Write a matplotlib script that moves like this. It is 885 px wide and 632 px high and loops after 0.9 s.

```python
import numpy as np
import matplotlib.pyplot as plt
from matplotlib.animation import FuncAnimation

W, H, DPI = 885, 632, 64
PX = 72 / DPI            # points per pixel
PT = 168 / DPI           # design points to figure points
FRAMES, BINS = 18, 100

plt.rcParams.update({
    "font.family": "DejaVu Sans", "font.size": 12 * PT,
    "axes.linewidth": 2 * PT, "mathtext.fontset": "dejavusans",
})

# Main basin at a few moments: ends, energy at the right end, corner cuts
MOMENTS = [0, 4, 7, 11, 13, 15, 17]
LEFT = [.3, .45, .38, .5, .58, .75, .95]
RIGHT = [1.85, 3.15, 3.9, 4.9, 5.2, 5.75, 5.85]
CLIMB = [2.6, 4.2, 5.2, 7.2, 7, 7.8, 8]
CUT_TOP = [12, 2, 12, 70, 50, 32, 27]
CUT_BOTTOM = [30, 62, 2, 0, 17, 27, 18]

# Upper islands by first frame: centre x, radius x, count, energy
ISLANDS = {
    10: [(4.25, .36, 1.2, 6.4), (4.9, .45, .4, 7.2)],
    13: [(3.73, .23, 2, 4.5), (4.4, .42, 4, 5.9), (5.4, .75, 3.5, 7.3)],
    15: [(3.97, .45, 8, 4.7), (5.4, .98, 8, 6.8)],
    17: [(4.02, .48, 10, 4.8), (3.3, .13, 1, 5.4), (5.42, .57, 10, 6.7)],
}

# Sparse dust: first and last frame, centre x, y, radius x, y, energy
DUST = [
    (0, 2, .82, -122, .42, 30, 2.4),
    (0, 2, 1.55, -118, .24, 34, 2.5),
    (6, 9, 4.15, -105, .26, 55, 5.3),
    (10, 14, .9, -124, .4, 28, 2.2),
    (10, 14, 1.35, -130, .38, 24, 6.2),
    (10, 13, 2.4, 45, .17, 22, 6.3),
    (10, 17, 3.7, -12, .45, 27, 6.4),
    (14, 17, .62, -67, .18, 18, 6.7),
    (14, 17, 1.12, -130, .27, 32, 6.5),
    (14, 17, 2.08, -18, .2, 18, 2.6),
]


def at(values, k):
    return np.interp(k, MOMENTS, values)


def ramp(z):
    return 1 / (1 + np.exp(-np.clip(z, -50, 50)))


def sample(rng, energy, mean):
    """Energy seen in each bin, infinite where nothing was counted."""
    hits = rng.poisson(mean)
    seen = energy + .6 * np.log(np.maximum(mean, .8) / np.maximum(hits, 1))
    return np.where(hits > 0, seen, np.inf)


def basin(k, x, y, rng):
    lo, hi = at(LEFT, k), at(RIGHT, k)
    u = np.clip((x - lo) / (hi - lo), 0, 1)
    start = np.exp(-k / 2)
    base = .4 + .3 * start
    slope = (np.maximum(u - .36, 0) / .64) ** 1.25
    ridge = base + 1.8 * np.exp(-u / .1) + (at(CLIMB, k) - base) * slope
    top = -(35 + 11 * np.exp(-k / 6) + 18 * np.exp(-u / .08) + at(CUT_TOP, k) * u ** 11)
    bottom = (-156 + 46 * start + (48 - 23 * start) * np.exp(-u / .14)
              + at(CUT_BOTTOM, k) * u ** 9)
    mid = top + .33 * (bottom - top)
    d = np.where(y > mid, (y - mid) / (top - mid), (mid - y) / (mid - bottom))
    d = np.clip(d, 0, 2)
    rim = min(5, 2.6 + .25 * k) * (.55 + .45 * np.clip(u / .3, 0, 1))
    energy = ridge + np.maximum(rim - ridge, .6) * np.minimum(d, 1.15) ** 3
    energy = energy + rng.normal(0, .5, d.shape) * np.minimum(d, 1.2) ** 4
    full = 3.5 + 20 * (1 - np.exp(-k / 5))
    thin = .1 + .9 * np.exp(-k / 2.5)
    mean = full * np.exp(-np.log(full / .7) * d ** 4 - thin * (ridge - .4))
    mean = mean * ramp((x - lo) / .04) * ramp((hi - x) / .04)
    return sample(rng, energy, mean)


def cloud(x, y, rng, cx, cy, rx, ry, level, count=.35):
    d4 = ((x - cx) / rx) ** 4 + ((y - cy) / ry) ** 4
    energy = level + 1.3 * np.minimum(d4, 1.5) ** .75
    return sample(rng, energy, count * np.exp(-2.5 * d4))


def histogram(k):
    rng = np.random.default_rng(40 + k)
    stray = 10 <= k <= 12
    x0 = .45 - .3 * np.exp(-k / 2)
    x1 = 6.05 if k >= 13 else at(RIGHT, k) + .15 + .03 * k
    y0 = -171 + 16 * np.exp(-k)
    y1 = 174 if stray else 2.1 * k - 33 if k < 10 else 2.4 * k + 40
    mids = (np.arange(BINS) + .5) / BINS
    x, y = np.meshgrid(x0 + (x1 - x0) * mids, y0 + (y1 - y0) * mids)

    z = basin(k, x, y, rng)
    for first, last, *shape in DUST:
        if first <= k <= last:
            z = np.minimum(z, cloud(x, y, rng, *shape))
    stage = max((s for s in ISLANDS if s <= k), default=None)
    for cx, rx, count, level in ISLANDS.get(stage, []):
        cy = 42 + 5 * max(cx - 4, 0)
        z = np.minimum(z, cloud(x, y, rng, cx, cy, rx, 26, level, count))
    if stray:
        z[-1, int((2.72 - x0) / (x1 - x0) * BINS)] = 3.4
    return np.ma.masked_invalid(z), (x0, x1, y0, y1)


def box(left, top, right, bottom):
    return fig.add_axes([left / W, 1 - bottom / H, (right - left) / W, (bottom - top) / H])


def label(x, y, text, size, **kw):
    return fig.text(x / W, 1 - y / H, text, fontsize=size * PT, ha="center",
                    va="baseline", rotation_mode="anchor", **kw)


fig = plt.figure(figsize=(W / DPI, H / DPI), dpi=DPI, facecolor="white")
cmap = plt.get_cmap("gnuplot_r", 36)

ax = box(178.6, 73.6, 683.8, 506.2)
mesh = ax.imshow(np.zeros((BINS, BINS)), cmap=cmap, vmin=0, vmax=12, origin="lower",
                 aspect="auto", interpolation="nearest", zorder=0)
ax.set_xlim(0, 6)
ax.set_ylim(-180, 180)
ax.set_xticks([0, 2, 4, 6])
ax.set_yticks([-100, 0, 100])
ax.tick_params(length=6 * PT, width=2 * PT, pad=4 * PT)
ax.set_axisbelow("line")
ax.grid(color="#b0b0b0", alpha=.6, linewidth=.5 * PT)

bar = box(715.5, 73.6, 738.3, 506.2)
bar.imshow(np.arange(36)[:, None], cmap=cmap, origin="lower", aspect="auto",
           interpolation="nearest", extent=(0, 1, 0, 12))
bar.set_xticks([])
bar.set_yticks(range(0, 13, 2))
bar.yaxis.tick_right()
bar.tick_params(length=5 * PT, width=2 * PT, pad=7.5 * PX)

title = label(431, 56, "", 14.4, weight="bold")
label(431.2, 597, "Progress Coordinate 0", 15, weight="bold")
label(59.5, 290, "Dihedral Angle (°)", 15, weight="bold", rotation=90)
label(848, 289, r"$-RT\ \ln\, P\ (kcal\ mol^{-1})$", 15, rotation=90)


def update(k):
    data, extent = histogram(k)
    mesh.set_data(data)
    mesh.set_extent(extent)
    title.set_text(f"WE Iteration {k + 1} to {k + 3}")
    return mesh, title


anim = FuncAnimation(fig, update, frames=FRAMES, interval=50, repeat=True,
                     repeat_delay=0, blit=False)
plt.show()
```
___
• _Required work_:
Exact repetition of every record is required.

• _Exercise output_:
Write a matplotlib script that moves like this. It is 885 px wide and 632 px high and loops after 0.9 s.

```python
import numpy as np
import matplotlib.pyplot as plt
from matplotlib.animation import FuncAnimation

W, H, DPI = 885, 632, 64
PX = 72 / DPI            # points per pixel
PT = 168 / DPI           # design points to figure points
FRAMES, BINS = 18, 100

plt.rcParams.update({
    "font.family": "DejaVu Sans", "font.size": 12 * PT,
    "axes.linewidth": 2 * PT, "mathtext.fontset": "dejavusans",
})

# Main basin at a few moments: ends, energy at the right end, corner cuts
MOMENTS = [0, 4, 7, 11, 13, 15, 17]
LEFT = [.3, .45, .38, .5, .58, .75, .95]
RIGHT = [1.85, 3.15, 3.9, 4.9, 5.2, 5.75, 5.85]
CLIMB = [2.6, 4.2, 5.2, 7.2, 7, 7.8, 8]
CUT_TOP = [12, 2, 12, 70, 50, 32, 27]
CUT_BOTTOM = [30, 62, 2, 0, 17, 27, 18]

# Upper islands by first frame: centre x, radius x, count, energy
ISLANDS = {
    10: [(4.25, .36, 1.2, 6.4), (4.9, .45, .4, 7.2)],
    13: [(3.73, .23, 2, 4.5), (4.4, .42, 4, 5.9), (5.4, .75, 3.5, 7.3)],
    15: [(3.97, .45, 8, 4.7), (5.4, .98, 8, 6.8)],
    17: [(4.02, .48, 10, 4.8), (3.3, .13, 1, 5.4), (5.42, .57, 10, 6.7)],
}

# Sparse dust: first and last frame, centre x, y, radius x, y, energy
DUST = [
    (0, 2, .82, -122, .42, 30, 2.4),
    (0, 2, 1.55, -118, .24, 34, 2.5),
    (6, 9, 4.15, -105, .26, 55, 5.3),
    (10, 14, .9, -124, .4, 28, 2.2),
    (10, 14, 1.35, -130, .38, 24, 6.2),
    (10, 13, 2.4, 45, .17, 22, 6.3),
    (10, 17, 3.7, -12, .45, 27, 6.4),
    (14, 17, .62, -67, .18, 18, 6.7),
    (14, 17, 1.12, -130, .27, 32, 6.5),
    (14, 17, 2.08, -18, .2, 18, 2.6),
]


def at(values, k):
    return np.interp(k, MOMENTS, values)


def ramp(z):
    return 1 / (1 + np.exp(-np.clip(z, -50, 50)))


def sample(rng, energy, mean):
    """Energy seen in each bin, infinite where nothing was counted."""
    hits = rng.poisson(mean)
    seen = energy + .6 * np.log(np.maximum(mean, .8) / np.maximum(hits, 1))
    return np.where(hits > 0, seen, np.inf)


def basin(k, x, y, rng):
    lo, hi = at(LEFT, k), at(RIGHT, k)
    u = np.clip((x - lo) / (hi - lo), 0, 1)
    start = np.exp(-k / 2)
    base = .4 + .3 * start
    slope = (np.maximum(u - .36, 0) / .64) ** 1.25
    ridge = base + 1.8 * np.exp(-u / .1) + (at(CLIMB, k) - base) * slope
    top = -(35 + 11 * np.exp(-k / 6) + 18 * np.exp(-u / .08) + at(CUT_TOP, k) * u ** 11)
    bottom = (-156 + 46 * start + (48 - 23 * start) * np.exp(-u / .14)
              + at(CUT_BOTTOM, k) * u ** 9)
    mid = top + .33 * (bottom - top)
    d = np.where(y > mid, (y - mid) / (top - mid), (mid - y) / (mid - bottom))
    d = np.clip(d, 0, 2)
    rim = min(5, 2.6 + .25 * k) * (.55 + .45 * np.clip(u / .3, 0, 1))
    energy = ridge + np.maximum(rim - ridge, .6) * np.minimum(d, 1.15) ** 3
    energy = energy + rng.normal(0, .5, d.shape) * np.minimum(d, 1.2) ** 4
    full = 3.5 + 20 * (1 - np.exp(-k / 5))
    thin = .1 + .9 * np.exp(-k / 2.5)
    mean = full * np.exp(-np.log(full / .7) * d ** 4 - thin * (ridge - .4))
    mean = mean * ramp((x - lo) / .04) * ramp((hi - x) / .04)
    return sample(rng, energy, mean)


def cloud(x, y, rng, cx, cy, rx, ry, level, count=.35):
    d4 = ((x - cx) / rx) ** 4 + ((y - cy) / ry) ** 4
    energy = level + 1.3 * np.minimum(d4, 1.5) ** .75
    return sample(rng, energy, count * np.exp(-2.5 * d4))


def histogram(k):
    rng = np.random.default_rng(40 + k)
    stray = 10 <= k <= 12
    x0 = .45 - .3 * np.exp(-k / 2)
    x1 = 6.05 if k >= 13 else at(RIGHT, k) + .15 + .03 * k
    y0 = -171 + 16 * np.exp(-k)
    y1 = 174 if stray else 2.1 * k - 33 if k < 10 else 2.4 * k + 40
    mids = (np.arange(BINS) + .5) / BINS
    x, y = np.meshgrid(x0 + (x1 - x0) * mids, y0 + (y1 - y0) * mids)

    z = basin(k, x, y, rng)
    for first, last, *shape in DUST:
        if first <= k <= last:
            z = np.minimum(z, cloud(x, y, rng, *shape))
    stage = max((s for s in ISLANDS if s <= k), default=None)
    for cx, rx, count, level in ISLANDS.get(stage, []):
        cy = 42 + 5 * max(cx - 4, 0)
        z = np.minimum(z, cloud(x, y, rng, cx, cy, rx, 26, level, count))
    if stray:
        z[-1, int((2.72 - x0) / (x1 - x0) * BINS)] = 3.4
    return np.ma.masked_invalid(z), (x0, x1, y0, y1)


def box(left, top, right, bottom):
    return fig.add_axes([left / W, 1 - bottom / H, (right - left) / W, (bottom - top) / H])


def label(x, y, text, size, **kw):
    return fig.text(x / W, 1 - y / H, text, fontsize=size * PT, ha="center",
                    va="baseline", rotation_mode="anchor", **kw)


fig = plt.figure(figsize=(W / DPI, H / DPI), dpi=DPI, facecolor="white")
cmap = plt.get_cmap("gnuplot_r", 36)

ax = box(178.6, 73.6, 683.8, 506.2)
mesh = ax.imshow(np.zeros((BINS, BINS)), cmap=cmap, vmin=0, vmax=12, origin="lower",
                 aspect="auto", interpolation="nearest", zorder=0)
ax.set_xlim(0, 6)
ax.set_ylim(-180, 180)
ax.set_xticks([0, 2, 4, 6])
ax.set_yticks([-100, 0, 100])
ax.tick_params(length=6 * PT, width=2 * PT, pad=4 * PT)
ax.set_axisbelow("line")
ax.grid(color="#b0b0b0", alpha=.6, linewidth=.5 * PT)

bar = box(715.5, 73.6, 738.3, 506.2)
bar.imshow(np.arange(36)[:, None], cmap=cmap, origin="lower", aspect="auto",
           interpolation="nearest", extent=(0, 1, 0, 12))
bar.set_xticks([])
bar.set_yticks(range(0, 13, 2))
bar.yaxis.tick_right()
bar.tick_params(length=5 * PT, width=2 * PT, pad=7.5 * PX)

title = label(431, 56, "", 14.4, weight="bold")
label(431.2, 597, "Progress Coordinate 0", 15, weight="bold")
label(59.5, 290, "Dihedral Angle (°)", 15, weight="bold", rotation=90)
label(848, 289, r"$-RT\ \ln\, P\ (kcal\ mol^{-1})$", 15, rotation=90)


def update(k):
    data, extent = histogram(k)
    mesh.set_data(data)
    mesh.set_extent(extent)
    title.set_text(f"WE Iteration {k + 1} to {k + 3}")
    return mesh, title


anim = FuncAnimation(fig, update, frames=FRAMES, interval=50, repeat=True,
                     repeat_delay=0, blit=False)
plt.show()
```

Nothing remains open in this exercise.